The lines to copy from the data below are those that hold the string "along".

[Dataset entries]
..............................
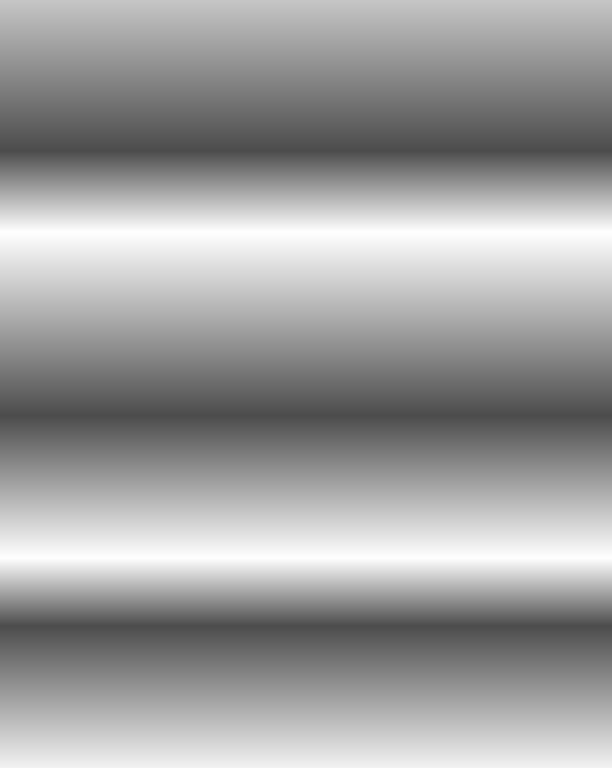
Give the GLSL for this background, as a Shadertoy shader.

```glsl
const float DARK = 0.298;
const float LIGHT = 1.0;
const float BOTTOM_GREY = 0.95;
const float TOP_GREY = 0.776;

// Each stop holds a height from the bottom edge and its grey level
const int STOP_COUNT = 7;
const vec2 STOPS[STOP_COUNT] = vec2[](
    vec2(0.0, BOTTOM_GREY),
    vec2(0.185, DARK),
    vec2(0.2735, LIGHT),
    vec2(0.4585, DARK),
    vec2(0.698, LIGHT),
    vec2(0.8035, DARK),
    vec2(1.0, TOP_GREY)
);

// Piecewise linear sheen through all stops
float metalSheen(float height) {
    float grey = STOPS[0].y;
    for (int i = 1; i < STOP_COUNT; i++) {
        vec2 lower = STOPS[i - 1];
        vec2 upper = STOPS[i];
        float ramp = clamp((height - lower.x) / (upper.x - lower.x), 0.0, 1.0);
        grey += (upper.y - lower.y) * ramp;
    }
    return grey;
}

void mainImage(out vec4 fragColor, in vec2 fragCoord) {
    float height = fragCoord.y / iResolution.y;
    fragColor = vec4(vec3(metalSheen(height)), 1.0);
}
```
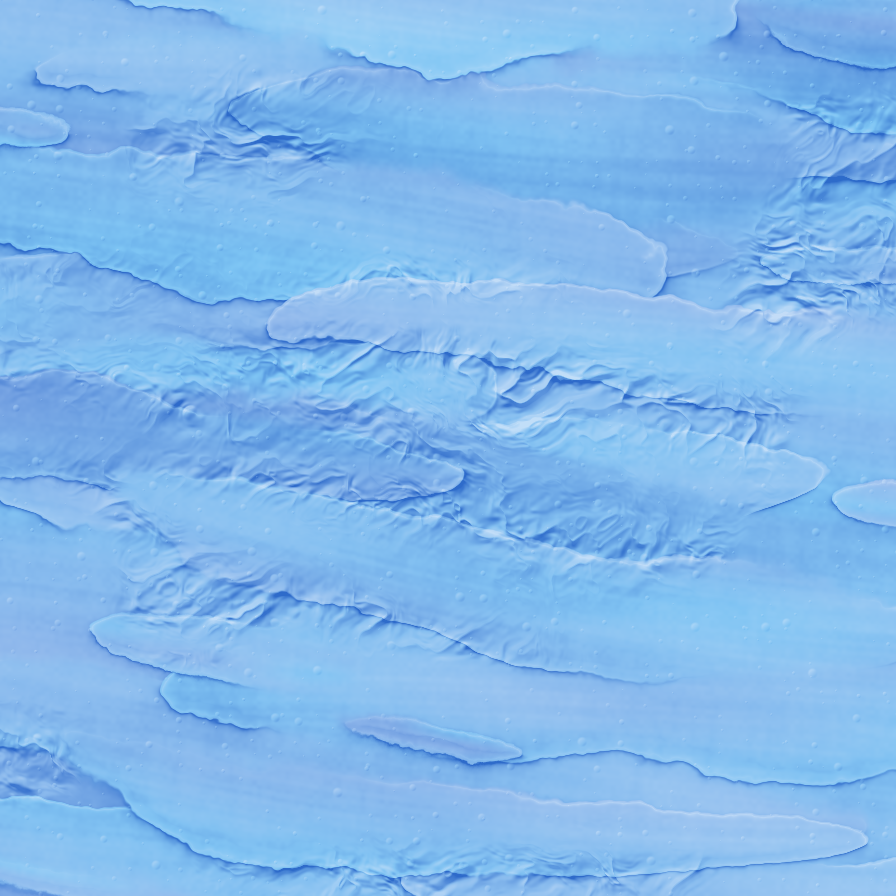
A WebGL 1 fragment shader for this texture:

```glsl
precision highp float;
// Thick blue paint spread with a palette knife: long overlapping strokes with
// ragged lips. Each stroke is a warped ellipse laid over the previous ones, with
// a crease below and a glint above; crumples, drag lines and bubbles are added.
uniform vec2 u_resolution;

const int STROKES = 27;
const float LONG_STROKES = 20.0;
const vec3 PERIWINKLE = vec3(0.55, 0.71, 0.92);
const vec3 CYAN = vec3(0.49, 0.77, 0.955);
const vec3 DEEP = vec3(0.15, 0.39, 0.78);
const vec3 PALE = vec3(0.82, 0.90, 0.98);

float hash(vec2 p) {
  return fract(sin(dot(p, vec2(127.1, 311.7))) * 43758.5453);
}

float noise(vec2 p) {
  vec2 i = floor(p), f = fract(p);
  f = f * f * (3.0 - 2.0 * f);
  return mix(mix(hash(i), hash(i + vec2(1.0, 0.0)), f.x),
             mix(hash(i + vec2(0.0, 1.0)), hash(i + 1.0), f.x), f.y);
}

float fbm(vec2 p) {
  float sum = 0.0, amp = 0.5;
  for (int i = 0; i < 4; i++) {
    sum += amp * noise(p);
    p = p * 2.03 + 7.3;
    amp *= 0.5;
  }
  return sum / 0.9375;
}

vec2 rotate(vec2 p, float a) {
  float c = cos(a), s = sin(a);
  return vec2(c * p.x + s * p.y, c * p.y - s * p.x);
}

// Approximate distance to an ellipse in x, its upward normal in y.
vec2 ellipse(vec2 q, vec2 radii) {
  float k = max(length(q / radii), 0.001);
  vec2 slope = q / (radii * radii);
  float steep = length(slope) + 0.0001;
  return vec2(k * (k - 1.0) / steep, slope.y / steep);
}

// Folded skin of paint: sharp ridges on warped noise.
float folds(vec2 p) {
  vec2 w = p * vec2(15.0, 21.0) + 2.5 * fbm(p * 9.0);
  float ridge = 1.0 - abs(2.0 * fbm(w) - 1.0);
  return ridge * ridge;
}

// Drag lines left by the knife, along x.
float drag(vec2 p) {
  return 0.6 * noise(p * vec2(3.0, 75.0)) + 0.4 * noise(p * vec2(7.0, 190.0)) - 0.5;
}

// Tiny raised bubbles, lit from the upper left.
float bubbles(vec2 p, float cells) {
  vec2 id = floor(p * cells);
  vec2 spot = 0.3 + 0.4 * vec2(hash(id + 3.1), hash(id + 8.7));
  vec2 v = fract(p * cells) - spot;
  float radius = mix(0.08, 0.25, hash(id + 5.5));
  float dome = 1.0 - smoothstep(radius * 0.5, radius, length(v));
  return step(0.82, hash(id)) * dome * (0.25 + dot(v / radius, vec2(-0.7, 0.9)));
}

// Lays one stroke; paint holds hue, shade and nearness to an edge.
vec3 layStroke(vec3 paint, vec2 p, float n, float size, float pixel) {
  vec2 seed = vec2(n * 3.7, n * 9.1);
  vec2 center = vec2(hash(seed) * 1.1 - 0.05, fract(n * 0.618 + 0.23) * 1.12 - 0.06);
  vec2 radii = vec2(mix(0.24, 0.58, hash(seed + 1.3)), mix(0.045, 0.10, hash(seed + 2.6)));
  radii.y *= mix(2.0, 1.0, size);
  vec2 q = rotate(p - center, -0.11 + 0.16 * (hash(seed + 4.2) - 0.5)) / size;
  q.y += (hash(seed + 6.1) - 0.6) * 0.3 * q.x * q.x;
  vec2 ragged = q;
  ragged.y += 0.06 * (noise(q * vec2(5.0, 7.0) + seed) - 0.5);
  ragged += 0.024 * (fbm(q * 26.0 + seed) - 0.5);
  ragged.x += 0.12 * (noise(q * vec2(3.0, 14.0) + seed + 20.0) - 0.5);
  vec2 edge = ellipse(ragged, radii);
  float d = edge.x * size;

  // Lips come and go: sharp where firm, blended where lost.
  float firm = smoothstep(0.26, 0.54, noise(p * vec2(5.0, 8.0) + seed + 40.0));
  float blur = mix(0.014, max(0.0009, pixel * 0.55), firm);
  float cover = 1.0 - smoothstep(-blur, blur, d);
  float below = smoothstep(-0.5, 0.8, -edge.y);
  float outside = max(d, 0.0);
  float crease = 0.85 * exp(-outside / 0.0022) + 0.22 * exp(-outside / 0.014);
  paint.y -= firm * crease * (0.16 + 0.84 * below);

  float across = ragged.y / radii.y;
  float hue = 0.5 - 0.45 * across * (hash(seed + 7.7) - 0.15)
            + 1.1 * (noise(q * vec2(2.0, 12.0) + seed) - 0.5);
  float lip = exp(-abs(d + 0.003) / 0.0022);
  float shade = 0.32 * (hash(seed + 9.4) - 0.5) + firm * lip * mix(0.42, 0.18, below);
  shade -= 0.13 * firm * below * exp(-abs(d + 0.018) / 0.012);
  shade += 0.17 * drag(q * size + seed);
  float rim = firm * exp(-abs(d) / 0.022);
  return mix(paint, vec3(hue, shade, 0.0), cover) + vec3(0.0, 0.0, rim);
}

void main() {
  vec2 p = gl_FragCoord.xy / u_resolution;
  float pixel = 1.0 / min(u_resolution.x, u_resolution.y);

  // Undercoat of tilted bands, then long strokes, then small dabs.
  vec2 along = rotate(p, -0.12);
  vec3 paint = vec3(noise(along * vec2(1.5, 11.0)), 0.17 * drag(along), 0.0);
  for (int i = 0; i < STROKES; i++) {
    float n = float(i) + 1.0;
    float size = n > LONG_STROKES ? 0.16 + 0.12 * hash(vec2(n, 2.0)) : 1.0;
    paint = layStroke(paint, p, n, size, pixel);
  }

  // Crumpled skin gathers in patches along the lips.
  float patchy = smoothstep(0.52, 0.70, noise(p * vec2(4.0, 6.0) + 31.0));
  float relief = folds(p + vec2(-0.0012, 0.0024)) - folds(p);
  float crumple = clamp(-relief * 4.2, -0.75, 0.65) * patchy * min(paint.z, 1.0);

  // Wide tonal drift, faint knife chatter, grain and bubbles.
  float drift = 0.62 * (fbm(along * vec2(2.2, 7.0) + 13.0) - 0.465);
  float chatter = 0.06 * (noise(along * vec2(90.0, 24.0)) - 0.5);
  float grain = 0.07 * (noise(p * 190.0) - 0.5);
  float specks = 0.42 * bubbles(p, 38.0) + 0.32 * bubbles(p + 0.37, 71.0);
  float shade = paint.y + crumple + drift + chatter + grain + specks;

  vec3 color = mix(PERIWINKLE, CYAN, clamp(paint.x, 0.0, 1.0));
  color = mix(color, DEEP, clamp(-shade, 0.0, 0.92));
  color = mix(color, PALE, clamp(shade, 0.0, 0.8));
  gl_FragColor = vec4(color, 1.0);
}
```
..............................
SOLUTION FOR THIS PROBLEM:
// Drag lines left by the knife, along x.
  vec2 along = rotate(p, -0.12);
  vec3 paint = vec3(noise(along * vec2(1.5, 11.0)), 0.17 * drag(along), 0.0);
  // Crumpled skin gathers in patches along the lips.
  float drift = 0.62 * (fbm(along * vec2(2.2, 7.0) + 13.0) - 0.465);
  float chatter = 0.06 * (noise(along * vec2(90.0, 24.0)) - 0.5);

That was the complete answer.